It has attracted substantial interest and support from patients, other foundations, and a host of international researchers who are already affiliated with it. It is the first Institute of its kind in the world.
Meanwhile, Andrea Whittemore is better but still not well. Ampligen has given her a glimpse of what's possible - she is now able to work part-time. But her dreams of independence, family and a career still take a back seat to this disease. Annette Whittemore is hoping to see her daughter well again, and is fighting for her and so many others with this disease.
As for Annette Whittemore, she couldn't be more excited. Now the director of the Institute and its chief fundraiser, she is fully committed, interspersing trips to Washington, DC, and to overseas conferences with her work in Reno. And despite her family's efforts to sometimes slow her down, she says “I can't imagine doing anything else."
"This project is central to our finding ways to greatly impact the lives of those who suffer from neuroimmune diseases," she states, and her dreams for the Institute include finding a cure, coming up with treatments, and ways to prevent it.
The Tragically Harmful Name
Annette is clear that part of the fight for ME/CFS patients involves coming up with a better name. "The name ‘chronic fatigue syndrome’ is incredibly harmful to all of those who suffer from this debilitating disease…and tragically misleads their families, communities, and doctors into believing it is benign,” she emphasizes.
“The more we learn about this disease spectrum, the more I realize that a name can mean the difference between solving a significant public health threat and watching as millions more become victims to these life-long illnesses. ME or Myalgic Encephalomyelitis is the correct name for the illness that my daughter has had for over 18 years. It is devastating to our family and to all those who love her. Calling it CFS or anything else doesn't lessen the impact of the disease, it only keeps the world from knowing the truth.
“We believe that by bringing committed scientists, physicians, and advocates together, we will find that truth, sooner rather than later."
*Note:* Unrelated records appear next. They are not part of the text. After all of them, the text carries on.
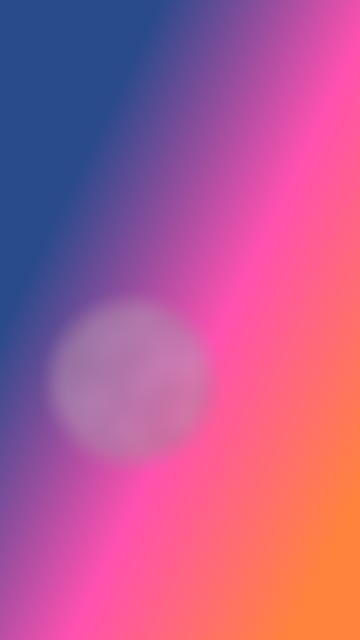
Reproduce this background procedurally as a WebGL 1 fragment shader.

```glsl
precision highp float;

uniform vec2 u_resolution;

// Diagonal gradient, in units of the canvas height
const vec3 BLUE = vec3(0.16, 0.29, 0.545);
const vec3 PINK = vec3(1.0, 0.315, 0.69);
const vec3 ORANGE = vec3(1.0, 0.515, 0.24);
const vec2 GRADIENT_AXIS = vec2(0.90, -0.435);
const float BLUE_STOP = -0.211;
const float PINK_STOP = 0.096;
const float ORANGE_STOP = 0.405;

// Frosted disc
const vec2 DISC_CENTER = vec2(0.206, 0.403);
const float DISC_INNER = 0.098;
const float DISC_OUTER = 0.150;
const float DISC_OPACITY = 0.6;
const vec3 DISC_LIGHT = vec3(0.70, 0.57, 0.69);
const vec3 DISC_SHADE = vec3(0.67, 0.50, 0.58);
const float MOTTLE_SCALE = 17.0;
const float MOTTLE_STRENGTH = 0.05;

vec2 hashGradient(vec2 cell) {
  float angle = 6.2832 * fract(sin(dot(cell, vec2(127.1, 311.7))) * 43758.5);
  return vec2(cos(angle), sin(angle));
}

float cornerValue(vec2 cell, vec2 local, vec2 corner) {
  return dot(hashGradient(cell + corner), local - corner);
}

float gradientNoise(vec2 p) {
  vec2 cell = floor(p);
  vec2 f = fract(p);
  vec2 w = f * f * f * (f * (f * 6.0 - 15.0) + 10.0);
  float bottom = mix(cornerValue(cell, f, vec2(0.0, 0.0)),
                     cornerValue(cell, f, vec2(1.0, 0.0)), w.x);
  float top = mix(cornerValue(cell, f, vec2(0.0, 1.0)),
                  cornerValue(cell, f, vec2(1.0, 1.0)), w.x);
  return mix(bottom, top, w.y);
}

vec3 diagonalGradient(vec2 p) {
  float t = dot(p, GRADIENT_AXIS);
  float toPink = clamp((t - BLUE_STOP) / (PINK_STOP - BLUE_STOP), 0.0, 1.0);
  float toOrange = clamp((t - PINK_STOP) / (ORANGE_STOP - PINK_STOP), 0.0, 1.0);
  return mix(mix(BLUE, PINK, toPink), ORANGE, toOrange);
}

vec3 discColor(vec2 offset) {
  // Shade falls toward the lower right rim
  float shade = smoothstep(0.0, DISC_OUTER, dot(offset, vec2(0.7, -0.7)));
  float mottle = gradientNoise(offset * MOTTLE_SCALE) * MOTTLE_STRENGTH;
  return mix(DISC_LIGHT, DISC_SHADE, shade) + mottle;
}

void main() {
  vec2 p = gl_FragCoord.xy / u_resolution.y;
  vec3 color = diagonalGradient(p);

  // Soft disc over the gradient
  vec2 offset = p - DISC_CENTER;
  float cover = 1.0 - smoothstep(DISC_INNER, DISC_OUTER, length(offset));
  color = mix(color, discColor(offset), cover * DISC_OPACITY);

  gl_FragColor = vec4(color, 1.0);
}
```
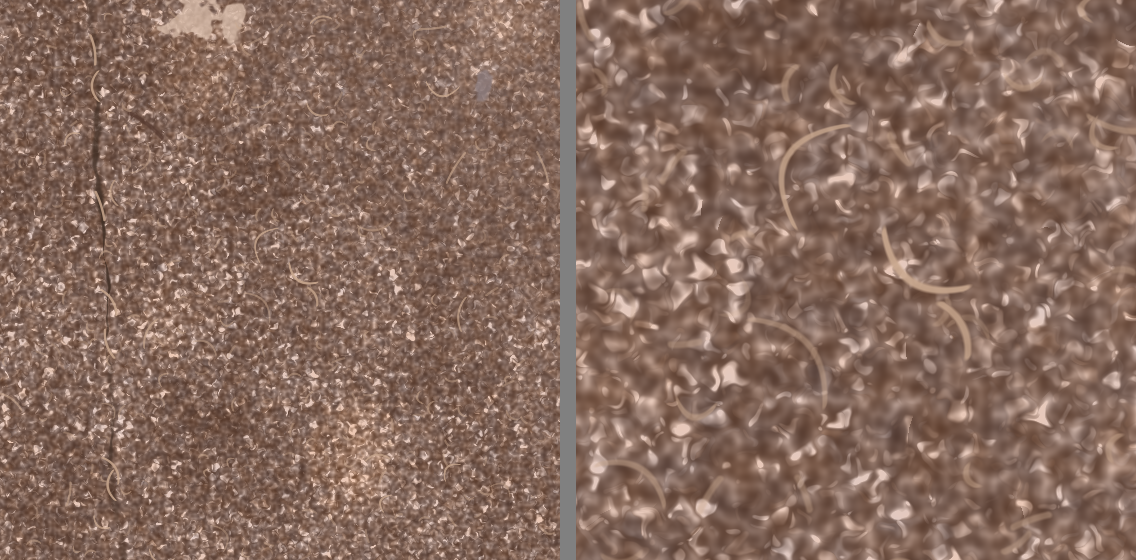
Left, the full canvas; right, a detail of the centre.
This texture is drawn by a WebGL 2 fragment shader. Its source:

```glsl
#version 300 es
precision highp float;

uniform vec2 u_resolution;
out vec4 fragColor;

const float TAU = 6.2832;

vec2 hash2(vec2 p) {
  vec3 q = fract(p.xyx * vec3(0.1031, 0.1030, 0.0973));
  q += dot(q, q.yzx + 33.33);
  return fract((q.xx + q.yz) * q.zy);
}

vec2 rotate(vec2 p, float angle) {
  float c = cos(angle), s = sin(angle);
  return vec2(c * p.x + s * p.y, c * p.y - s * p.x);
}

float cornerSlope(vec2 corner, vec2 offset) {
  float angle = TAU * hash2(corner).x;
  return dot(vec2(cos(angle), sin(angle)), offset);
}

// Gradient noise scaled to a spread of about one
float noise(vec2 p) {
  vec2 i = floor(p), f = p - i;
  vec2 w = f * f * f * (f * (f * 6.0 - 15.0) + 10.0);
  vec2 e = vec2(1.0, 0.0);
  float low = mix(cornerSlope(i, f), cornerSlope(i + e, f - e), w.x);
  float high = mix(cornerSlope(i + e.yx, f - e.yx), cornerSlope(i + 1.0, f - 1.0), w.x);
  return 4.6 * mix(low, high, w.y);
}

// Scattered stone grains: x is brightness, y is hue shift
vec2 grains(vec2 p, float coverage) {
  vec2 cell = floor(p), best = vec2(0.0);
  for (int j = -1; j <= 1; j++) {
    for (int i = -1; i <= 1; i++) {
      vec2 id = cell + vec2(i, j);
      vec2 shape = hash2(id + 57.0), look = hash2(id + 113.0);
      vec2 q = rotate(p - id - hash2(id), TAU * shape.x);
      q.y *= 1.0 + 0.9 * shape.y;
      float radius = mix(0.26, 0.56, fract(look.x * 7.0 + shape.y));
      float body = 1.0 - smoothstep(radius - 0.2, radius + 0.12, length(q));
      float glow = body * step(look.x, coverage) * mix(0.4, 2.1, look.y * look.y);
      if (glow > best.x) best = vec2(glow, body * (shape.x - 0.45));
    }
  }
  return best;
}

// Soft mask of one bent fibre along the local x axis
float fibre(vec2 p, float angle, float halfLength, float width, float bend) {
  vec2 q = rotate(p, angle);
  q.y += bend * (q.x * q.x / halfLength - 0.3 * halfLength);
  float d = length(vec2(max(abs(q.x) - halfLength, 0.0), q.y));
  return 1.0 - smoothstep(0.3 * width, width, d);
}

float scatteredFibres(vec2 p, float width, float share) {
  vec2 cell = floor(p);
  float mask = 0.0;
  for (int j = -1; j <= 1; j++) {
    for (int i = -1; i <= 1; i++) {
      vec2 id = cell + vec2(i, j), look = hash2(id + 31.0), turn = hash2(id + 83.0);
      float angle = 0.25 * TAU + 3.0 * (turn.x - 0.5);
      float strand = fibre(p - id - hash2(id), angle, mix(0.13, 0.3, look.y), width, 1.4 * turn.y - 0.7);
      mask = max(mask, strand * step(look.x, share) * mix(0.5, 1.0, turn.y));
    }
  }
  return mask;
}

float patchMask(vec2 p, vec2 center, vec2 radius, float softness, float ragged) {
  return 1.0 - smoothstep(1.0 - softness, 1.0 + softness, length((p - center) / radius) + ragged);
}

float crackPath(float y) {
  return 0.213 - 0.05 * y + 0.004 * noise(vec2(y * 6.0, 3.3)) + 0.0015 * noise(vec2(y * 32.0, 8.7));
}

void main() {
  vec2 uv = gl_FragCoord.xy / u_resolution;
  float broad = 0.6 * noise(uv * 4.0 + 5.0) + 0.5 * noise(uv * 11.0 + 2.0);
  float ragged = 0.14 * noise(uv * 28.0) + 0.07 * noise(uv * 70.0);
  float calm = smoothstep(0.95, 1.7, uv.x + uv.y);

  // Gritty ground
  vec2 warped = uv + 0.0022 * vec2(noise(uv * 90.0), noise(uv * 90.0 + 40.0));
  vec2 coarse = grains(warped * 70.0, 0.62 + 0.12 * broad);
  vec2 fine = grains(warped * 118.0 + 19.0, 0.7);
  float grit = 0.5 * noise(uv * 125.0) + 0.42 * noise(uv * 62.0 + 9.0);
  grit += 1.25 * coarse.x + 0.9 * fine.x - 0.5;
  float level = grit * mix(1.08, 0.72, calm) + 0.26 * broad;

  // Warm worn areas and dark stains
  float warm = patchMask(uv, vec2(0.63, 0.18), vec2(0.07, 0.09), 0.5, ragged);
  warm += 0.7 * patchMask(uv, vec2(0.36, 0.89), vec2(0.07, 0.09), 0.6, ragged);
  warm += 0.5 * patchMask(uv, vec2(0.30, 0.44), vec2(0.06), 0.6, ragged);
  warm += 0.5 * patchMask(uv, vec2(0.91, 0.96), vec2(0.07), 0.6, ragged);
  float stain = patchMask(uv, vec2(0.39, 0.25), vec2(0.05, 0.03), 0.5, ragged);
  stain += 0.6 * patchMask(uv, vec2(0.44, 0.67), vec2(0.08, 0.06), 0.7, ragged);
  level += 0.75 * warm - 0.8 * stain;

  float tone = clamp(0.24 + 0.272 * exp(0.34 * level), 0.3, 0.9);
  vec3 color = vec3(tone, tone - 0.11, tone - 0.16);
  float hue = coarse.y + 0.6 * fine.y + 0.25 * noise(uv * 45.0 + 7.0) + 0.9 * warm;
  color += hue * vec3(0.025, 0.0, -0.025);

  // Crack with a pale right lip
  float side = uv.x - crackPath(uv.y);
  float opening = 0.0045 + 0.0018 * noise(vec2(uv.y * 17.0, 1.5));
  float depth = 0.35 + 0.45 * smoothstep(0.35, 0.5, uv.y) * (1.0 - smoothstep(0.7, 0.85, uv.y));
  depth += 0.15 * noise(vec2(uv.y * 12.0, 6.1));
  color += 0.06 * (1.0 - smoothstep(0.0, 0.009, abs(side - 0.013)));
  float gap = 1.0 - smoothstep(0.3 * opening, 1.5 * opening, abs(side));
  color = mix(color, vec3(0.25, 0.18, 0.14), gap * clamp(depth, 0.0, 0.9));

  // Pale flakes, grey chip and dark twig
  float flake = patchMask(uv, vec2(0.348, 0.972), vec2(0.046, 0.036), 0.12, 1.6 * ragged);
  flake = max(flake, patchMask(uv, vec2(0.416, 0.964), vec2(0.019, 0.035), 0.15, ragged));
  color = mix(color, vec3(0.82, 0.71, 0.64) + 0.02 * grit, 0.9 * flake);
  float chip = patchMask(uv, vec2(0.862, 0.845), vec2(0.016, 0.023), 0.2, ragged);
  color = mix(color, vec3(0.56, 0.50, 0.51), 0.75 * chip);
  float twig = fibre(uv - vec2(0.262, 0.778), -0.65, 0.036, 0.006, 0.1);
  color = mix(color, vec3(0.33, 0.22, 0.18), 0.8 * twig);

  // Dry fibres, loose and caught along the crack
  float straw = 0.8 * scatteredFibres(uv * 9.0 + 3.0, 0.026, 0.3);
  straw = max(straw, 0.55 * scatteredFibres(uv * 25.0, 0.075, 0.36 - 0.15 * calm));
  for (int i = 0; i < 7; i++) {
    vec2 look = hash2(vec2(i, 71.0));
    float y = (float(i) + look.x) / 7.0;
    vec2 center = vec2(crackPath(y) + 0.016 * (look.y - 0.5), y);
    straw = max(straw, 0.85 * fibre(uv - center, 1.5 + 0.7 * look.y, 0.026, 0.0034, look.x - 0.5));
  }
  straw = max(straw, 0.9 * fibre(uv - vec2(0.535, 0.503), -0.6, 0.029, 0.0036, -0.5));
  straw = max(straw, 0.8 * fibre(uv - vec2(0.562, 0.472), -1.1, 0.017, 0.0034, 0.3));
  color = mix(color, vec3(0.79, 0.66, 0.56), straw);

  fragColor = vec4(clamp(color, 0.0, 1.0), 1.0);
}
```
*Cort Johnson, a noted research reporter, is founder of the website Phoenix Rising: A Guide to ME/CFS (http://www.phoenix-cfs.org) and publisher of the bi-monthly Phoenix Rising Newsletter.